The Department’s strength lies in its teaching and research in four major areas: (1) globalization, immigration, transnational studies; (2) health, aging, life course; (3) family, education, work; (4) power, capital, culture. A core theory course incorporates classical foundations of Sociology, as well as more contemporary sociological theory. Students are trained in quantitative methods and statistics, as well as qualitative methods including interviewing, ethnography, and participant observation. After doctoral students complete the core theory, and qualitative and quantitative research methods courses, they pursue advanced study, and develop one or more substantive areas of specialization. This portion of the program is highly individualized and includes some combination of advanced seminars, directed studies, apprenticeships, and participation in Maxwell School programs and research centers.

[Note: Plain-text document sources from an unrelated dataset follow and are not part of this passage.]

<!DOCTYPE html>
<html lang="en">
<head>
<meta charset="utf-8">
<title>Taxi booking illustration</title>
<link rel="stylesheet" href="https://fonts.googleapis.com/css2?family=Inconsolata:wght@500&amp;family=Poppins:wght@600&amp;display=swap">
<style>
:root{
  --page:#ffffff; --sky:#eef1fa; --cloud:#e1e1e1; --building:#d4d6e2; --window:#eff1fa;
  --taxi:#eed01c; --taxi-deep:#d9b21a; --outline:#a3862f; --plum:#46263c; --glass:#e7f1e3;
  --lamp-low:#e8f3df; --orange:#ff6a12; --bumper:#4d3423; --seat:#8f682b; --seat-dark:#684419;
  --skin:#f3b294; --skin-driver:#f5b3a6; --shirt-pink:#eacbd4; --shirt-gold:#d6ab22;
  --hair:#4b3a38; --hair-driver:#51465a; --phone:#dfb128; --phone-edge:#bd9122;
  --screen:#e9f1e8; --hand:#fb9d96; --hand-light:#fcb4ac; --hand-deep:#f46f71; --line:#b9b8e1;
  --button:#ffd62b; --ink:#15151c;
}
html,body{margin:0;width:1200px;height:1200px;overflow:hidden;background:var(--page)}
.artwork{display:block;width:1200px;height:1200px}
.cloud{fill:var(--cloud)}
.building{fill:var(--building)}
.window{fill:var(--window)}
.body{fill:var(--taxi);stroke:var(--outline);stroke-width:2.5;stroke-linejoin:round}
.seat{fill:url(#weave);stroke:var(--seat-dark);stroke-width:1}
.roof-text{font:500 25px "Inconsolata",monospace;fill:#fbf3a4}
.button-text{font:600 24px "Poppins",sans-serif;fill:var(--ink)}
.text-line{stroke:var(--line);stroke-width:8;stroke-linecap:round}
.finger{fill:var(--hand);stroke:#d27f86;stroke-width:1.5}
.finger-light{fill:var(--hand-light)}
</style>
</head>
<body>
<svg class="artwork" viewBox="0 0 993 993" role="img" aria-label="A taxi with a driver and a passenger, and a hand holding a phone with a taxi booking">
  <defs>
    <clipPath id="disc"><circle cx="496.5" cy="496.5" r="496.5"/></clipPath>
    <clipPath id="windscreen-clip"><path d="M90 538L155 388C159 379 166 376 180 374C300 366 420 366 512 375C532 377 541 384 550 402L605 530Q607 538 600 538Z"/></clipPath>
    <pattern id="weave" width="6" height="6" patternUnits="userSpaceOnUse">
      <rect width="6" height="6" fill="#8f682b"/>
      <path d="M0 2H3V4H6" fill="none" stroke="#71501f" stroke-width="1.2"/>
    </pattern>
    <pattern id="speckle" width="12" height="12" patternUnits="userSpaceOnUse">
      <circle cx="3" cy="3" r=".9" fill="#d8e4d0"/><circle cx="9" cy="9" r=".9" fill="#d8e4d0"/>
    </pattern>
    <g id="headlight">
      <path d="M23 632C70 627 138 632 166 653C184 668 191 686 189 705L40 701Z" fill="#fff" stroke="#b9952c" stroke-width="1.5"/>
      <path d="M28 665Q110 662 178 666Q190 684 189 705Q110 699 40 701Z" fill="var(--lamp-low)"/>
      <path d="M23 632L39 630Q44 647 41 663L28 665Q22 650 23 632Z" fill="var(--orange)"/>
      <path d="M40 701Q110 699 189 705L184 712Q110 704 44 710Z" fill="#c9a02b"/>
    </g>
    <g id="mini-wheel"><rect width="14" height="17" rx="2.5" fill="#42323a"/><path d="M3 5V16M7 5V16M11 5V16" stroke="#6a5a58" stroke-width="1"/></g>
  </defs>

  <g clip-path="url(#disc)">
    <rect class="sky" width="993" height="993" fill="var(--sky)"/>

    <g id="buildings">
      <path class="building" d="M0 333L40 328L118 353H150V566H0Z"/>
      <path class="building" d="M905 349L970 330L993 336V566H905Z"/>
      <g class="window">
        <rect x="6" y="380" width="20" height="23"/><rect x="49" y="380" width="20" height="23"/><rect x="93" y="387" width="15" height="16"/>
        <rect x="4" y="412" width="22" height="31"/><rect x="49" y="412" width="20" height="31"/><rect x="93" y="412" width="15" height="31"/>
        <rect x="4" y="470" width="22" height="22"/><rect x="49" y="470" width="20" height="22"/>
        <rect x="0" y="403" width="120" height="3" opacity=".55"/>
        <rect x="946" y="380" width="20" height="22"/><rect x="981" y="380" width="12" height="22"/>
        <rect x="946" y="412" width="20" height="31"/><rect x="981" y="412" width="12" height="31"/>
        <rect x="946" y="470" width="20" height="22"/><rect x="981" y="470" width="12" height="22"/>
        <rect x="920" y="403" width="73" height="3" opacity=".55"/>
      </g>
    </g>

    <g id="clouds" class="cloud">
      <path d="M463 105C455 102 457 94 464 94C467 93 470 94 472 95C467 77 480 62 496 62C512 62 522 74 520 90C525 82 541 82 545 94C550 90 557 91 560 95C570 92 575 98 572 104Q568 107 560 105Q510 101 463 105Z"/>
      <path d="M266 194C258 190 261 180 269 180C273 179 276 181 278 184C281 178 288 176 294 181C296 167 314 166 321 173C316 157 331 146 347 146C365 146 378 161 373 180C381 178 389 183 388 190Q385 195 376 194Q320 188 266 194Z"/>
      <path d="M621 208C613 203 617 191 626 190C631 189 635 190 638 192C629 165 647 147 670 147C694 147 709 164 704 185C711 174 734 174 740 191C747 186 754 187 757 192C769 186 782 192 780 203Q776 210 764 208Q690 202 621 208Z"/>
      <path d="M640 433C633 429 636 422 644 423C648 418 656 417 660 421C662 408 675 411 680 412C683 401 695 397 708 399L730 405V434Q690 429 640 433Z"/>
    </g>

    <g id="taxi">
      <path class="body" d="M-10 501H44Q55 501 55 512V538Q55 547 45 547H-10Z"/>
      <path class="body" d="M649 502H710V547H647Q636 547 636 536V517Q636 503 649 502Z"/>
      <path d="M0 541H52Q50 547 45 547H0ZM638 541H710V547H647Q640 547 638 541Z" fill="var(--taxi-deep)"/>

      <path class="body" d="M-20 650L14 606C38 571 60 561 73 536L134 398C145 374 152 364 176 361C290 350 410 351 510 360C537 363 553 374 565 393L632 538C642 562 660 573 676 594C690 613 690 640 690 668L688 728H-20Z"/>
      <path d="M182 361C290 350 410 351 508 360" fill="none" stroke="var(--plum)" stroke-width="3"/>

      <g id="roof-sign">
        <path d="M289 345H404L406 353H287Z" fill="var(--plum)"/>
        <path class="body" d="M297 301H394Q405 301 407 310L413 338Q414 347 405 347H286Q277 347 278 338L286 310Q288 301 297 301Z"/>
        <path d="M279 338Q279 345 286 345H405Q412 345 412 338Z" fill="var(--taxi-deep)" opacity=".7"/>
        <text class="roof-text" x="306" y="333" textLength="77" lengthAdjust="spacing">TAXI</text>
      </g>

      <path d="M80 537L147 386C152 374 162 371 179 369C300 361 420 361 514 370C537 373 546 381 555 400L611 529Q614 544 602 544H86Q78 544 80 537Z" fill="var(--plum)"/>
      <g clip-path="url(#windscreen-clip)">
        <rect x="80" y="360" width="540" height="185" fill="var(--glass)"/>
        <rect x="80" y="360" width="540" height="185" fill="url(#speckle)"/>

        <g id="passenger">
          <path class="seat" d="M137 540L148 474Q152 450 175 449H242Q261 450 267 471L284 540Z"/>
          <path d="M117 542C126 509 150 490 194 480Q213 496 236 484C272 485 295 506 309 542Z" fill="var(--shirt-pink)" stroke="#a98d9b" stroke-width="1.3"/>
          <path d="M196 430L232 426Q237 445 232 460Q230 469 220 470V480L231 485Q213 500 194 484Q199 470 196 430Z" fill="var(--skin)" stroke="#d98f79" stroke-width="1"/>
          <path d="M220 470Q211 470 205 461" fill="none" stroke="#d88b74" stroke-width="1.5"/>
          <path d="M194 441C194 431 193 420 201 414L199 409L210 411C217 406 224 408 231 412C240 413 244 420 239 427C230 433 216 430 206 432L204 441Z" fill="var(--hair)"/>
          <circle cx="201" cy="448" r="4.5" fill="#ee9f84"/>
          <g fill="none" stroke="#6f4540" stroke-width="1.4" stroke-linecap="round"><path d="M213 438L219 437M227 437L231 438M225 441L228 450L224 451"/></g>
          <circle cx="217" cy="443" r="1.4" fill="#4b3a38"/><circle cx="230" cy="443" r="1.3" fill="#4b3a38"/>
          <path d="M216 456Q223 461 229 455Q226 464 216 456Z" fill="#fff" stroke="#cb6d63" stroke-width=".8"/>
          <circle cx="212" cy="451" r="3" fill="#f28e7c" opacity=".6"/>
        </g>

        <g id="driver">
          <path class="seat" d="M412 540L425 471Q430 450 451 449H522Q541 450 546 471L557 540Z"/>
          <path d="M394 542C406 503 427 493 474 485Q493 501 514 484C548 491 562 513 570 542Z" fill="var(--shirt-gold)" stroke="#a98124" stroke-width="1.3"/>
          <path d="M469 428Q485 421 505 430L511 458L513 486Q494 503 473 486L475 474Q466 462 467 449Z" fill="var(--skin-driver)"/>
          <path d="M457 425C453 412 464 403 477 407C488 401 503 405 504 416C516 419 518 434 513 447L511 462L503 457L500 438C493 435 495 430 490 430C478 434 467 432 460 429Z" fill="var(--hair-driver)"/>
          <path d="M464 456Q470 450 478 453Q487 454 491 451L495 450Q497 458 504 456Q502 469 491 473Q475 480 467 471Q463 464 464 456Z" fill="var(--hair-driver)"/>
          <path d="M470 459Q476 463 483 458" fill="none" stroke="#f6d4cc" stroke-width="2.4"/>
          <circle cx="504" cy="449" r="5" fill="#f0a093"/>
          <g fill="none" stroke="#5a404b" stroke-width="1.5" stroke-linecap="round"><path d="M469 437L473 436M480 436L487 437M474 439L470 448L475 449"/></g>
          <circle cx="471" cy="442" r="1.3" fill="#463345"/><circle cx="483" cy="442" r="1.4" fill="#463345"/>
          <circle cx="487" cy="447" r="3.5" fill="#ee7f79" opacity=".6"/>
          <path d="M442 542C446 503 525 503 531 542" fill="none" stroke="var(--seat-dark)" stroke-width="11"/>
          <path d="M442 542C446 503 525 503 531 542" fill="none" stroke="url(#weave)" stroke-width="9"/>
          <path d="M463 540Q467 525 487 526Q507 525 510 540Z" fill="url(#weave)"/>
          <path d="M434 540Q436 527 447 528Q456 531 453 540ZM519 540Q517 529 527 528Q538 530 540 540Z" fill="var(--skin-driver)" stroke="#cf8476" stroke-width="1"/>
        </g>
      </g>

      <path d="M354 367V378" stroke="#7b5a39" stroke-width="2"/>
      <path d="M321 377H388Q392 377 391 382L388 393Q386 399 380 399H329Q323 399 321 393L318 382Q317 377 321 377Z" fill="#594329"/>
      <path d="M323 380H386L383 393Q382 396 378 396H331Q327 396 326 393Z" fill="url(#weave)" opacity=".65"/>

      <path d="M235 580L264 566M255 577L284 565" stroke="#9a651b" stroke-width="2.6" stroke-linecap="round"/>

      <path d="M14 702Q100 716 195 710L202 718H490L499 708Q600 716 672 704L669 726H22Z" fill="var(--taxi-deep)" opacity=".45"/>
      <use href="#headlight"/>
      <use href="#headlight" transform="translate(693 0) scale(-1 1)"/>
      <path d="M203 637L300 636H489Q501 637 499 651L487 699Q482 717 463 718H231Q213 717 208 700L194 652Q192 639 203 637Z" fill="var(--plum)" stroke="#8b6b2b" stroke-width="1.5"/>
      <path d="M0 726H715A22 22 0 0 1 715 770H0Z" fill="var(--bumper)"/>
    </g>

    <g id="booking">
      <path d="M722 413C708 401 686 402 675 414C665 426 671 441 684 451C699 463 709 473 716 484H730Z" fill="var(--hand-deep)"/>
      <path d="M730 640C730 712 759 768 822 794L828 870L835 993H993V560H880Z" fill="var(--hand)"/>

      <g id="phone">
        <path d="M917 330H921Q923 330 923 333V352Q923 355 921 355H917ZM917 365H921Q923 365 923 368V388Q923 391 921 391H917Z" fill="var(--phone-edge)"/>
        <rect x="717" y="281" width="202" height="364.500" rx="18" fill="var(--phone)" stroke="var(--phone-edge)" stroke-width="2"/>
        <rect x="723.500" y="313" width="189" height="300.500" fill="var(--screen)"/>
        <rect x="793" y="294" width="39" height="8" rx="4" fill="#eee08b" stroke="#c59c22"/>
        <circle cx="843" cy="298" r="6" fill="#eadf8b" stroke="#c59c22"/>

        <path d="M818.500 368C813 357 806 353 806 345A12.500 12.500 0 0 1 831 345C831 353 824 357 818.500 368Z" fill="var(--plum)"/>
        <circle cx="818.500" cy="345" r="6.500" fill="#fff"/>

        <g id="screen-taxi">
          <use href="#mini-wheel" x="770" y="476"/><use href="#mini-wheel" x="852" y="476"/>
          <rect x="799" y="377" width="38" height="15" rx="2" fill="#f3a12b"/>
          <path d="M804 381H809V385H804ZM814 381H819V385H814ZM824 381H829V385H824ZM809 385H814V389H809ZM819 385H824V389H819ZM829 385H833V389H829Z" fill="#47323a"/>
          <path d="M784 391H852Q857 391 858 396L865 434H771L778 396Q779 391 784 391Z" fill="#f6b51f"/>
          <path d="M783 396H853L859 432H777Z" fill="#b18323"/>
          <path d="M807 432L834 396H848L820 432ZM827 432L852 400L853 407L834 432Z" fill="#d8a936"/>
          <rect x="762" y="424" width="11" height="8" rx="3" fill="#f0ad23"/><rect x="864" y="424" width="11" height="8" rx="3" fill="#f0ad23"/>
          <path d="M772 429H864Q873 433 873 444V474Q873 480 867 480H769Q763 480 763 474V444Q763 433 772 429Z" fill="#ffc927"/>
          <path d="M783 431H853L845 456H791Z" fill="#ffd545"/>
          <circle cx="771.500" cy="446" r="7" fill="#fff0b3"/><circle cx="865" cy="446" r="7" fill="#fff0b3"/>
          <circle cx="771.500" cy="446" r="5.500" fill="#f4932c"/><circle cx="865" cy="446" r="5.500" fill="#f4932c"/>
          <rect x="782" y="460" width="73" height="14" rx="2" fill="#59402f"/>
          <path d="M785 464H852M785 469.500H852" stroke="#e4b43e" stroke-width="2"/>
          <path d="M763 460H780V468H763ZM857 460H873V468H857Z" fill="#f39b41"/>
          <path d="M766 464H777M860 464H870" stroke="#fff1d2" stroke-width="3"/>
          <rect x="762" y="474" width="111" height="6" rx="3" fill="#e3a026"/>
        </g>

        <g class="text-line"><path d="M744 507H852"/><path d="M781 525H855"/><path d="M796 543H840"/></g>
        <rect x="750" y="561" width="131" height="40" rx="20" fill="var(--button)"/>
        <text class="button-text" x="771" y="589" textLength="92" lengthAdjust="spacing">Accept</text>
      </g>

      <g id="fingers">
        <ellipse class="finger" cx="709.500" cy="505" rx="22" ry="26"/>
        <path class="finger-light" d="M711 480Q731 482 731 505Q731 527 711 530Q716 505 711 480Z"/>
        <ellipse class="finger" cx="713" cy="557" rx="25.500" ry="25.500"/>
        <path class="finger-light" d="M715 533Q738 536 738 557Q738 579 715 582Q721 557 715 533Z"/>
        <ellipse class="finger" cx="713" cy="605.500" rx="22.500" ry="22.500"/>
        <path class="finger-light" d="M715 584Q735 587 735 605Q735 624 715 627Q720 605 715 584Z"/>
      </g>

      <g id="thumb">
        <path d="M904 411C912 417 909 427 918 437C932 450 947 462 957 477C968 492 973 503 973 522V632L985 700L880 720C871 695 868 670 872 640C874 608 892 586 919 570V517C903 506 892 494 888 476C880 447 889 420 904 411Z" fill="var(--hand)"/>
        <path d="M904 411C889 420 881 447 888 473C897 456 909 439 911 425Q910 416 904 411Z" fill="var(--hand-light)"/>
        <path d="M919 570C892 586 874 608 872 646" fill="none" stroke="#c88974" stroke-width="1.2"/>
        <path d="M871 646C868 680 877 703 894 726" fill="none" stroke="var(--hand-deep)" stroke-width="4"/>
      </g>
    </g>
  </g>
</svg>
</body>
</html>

Although Sociology offers M.A. and Ph.D. degrees, the program is structured primarily toward students who are pursuing a doctoral degree. The Sociology Department typically admits six to eight new graduate students each year. This small class size allows students to develop a close relationship with faculty members and extensive involvement in departmental activities. Graduate students serve on departmental committees. All graduate students are encouraged to work closely with faculty advisors to develop their own courses of study.
Students are encouraged to develop and present their research at professional meetings and to publish in journals of the discipline, as well as relevant specialty and interdisciplinary journals. Financial support for conference participation is available. Joint publication with faculty members is also encouraged.
In addition to scholarly research activity, the Sociology Department stresses teacher training. Students are active participants in the University’s Future Professoriate Program, which helps students develop their teaching skills in a heavily mentored and supportive environment. Most graduates obtain academic positions in teaching and research colleges and universities.
Documentary Film and History, MA
Economics and International Relations, MA
International Relations (Executive)
Political Science, MA
Public Administration (Executive)
Public Health, MPH
Social Science (Limited Residency), MSSc
Certificate of Advanced Study
Civil Society Organizations, CAS
Conflict Resolution, CAS
E-Government Management and Leadership, CAS
European Union & Contemporary Europe, CAS
Health Services Management and Policy, CAS
Information, Technology, Policy and Management, CAS
Latin American Studies, CAS
Leadership of International and Non-Governmental Organizations, CAS
Middle Eastern Affairs, CAS
Postconflict Reconstruction, CAS
Public Administration, CAS
Public Health, CAS
Public Infrastructure Management and Leadership, CAS
Public Management and Policy, CAS
School District Business Leadership (Professional Certification), CAS
Security Studies, CAS
South Asian Studies, CAS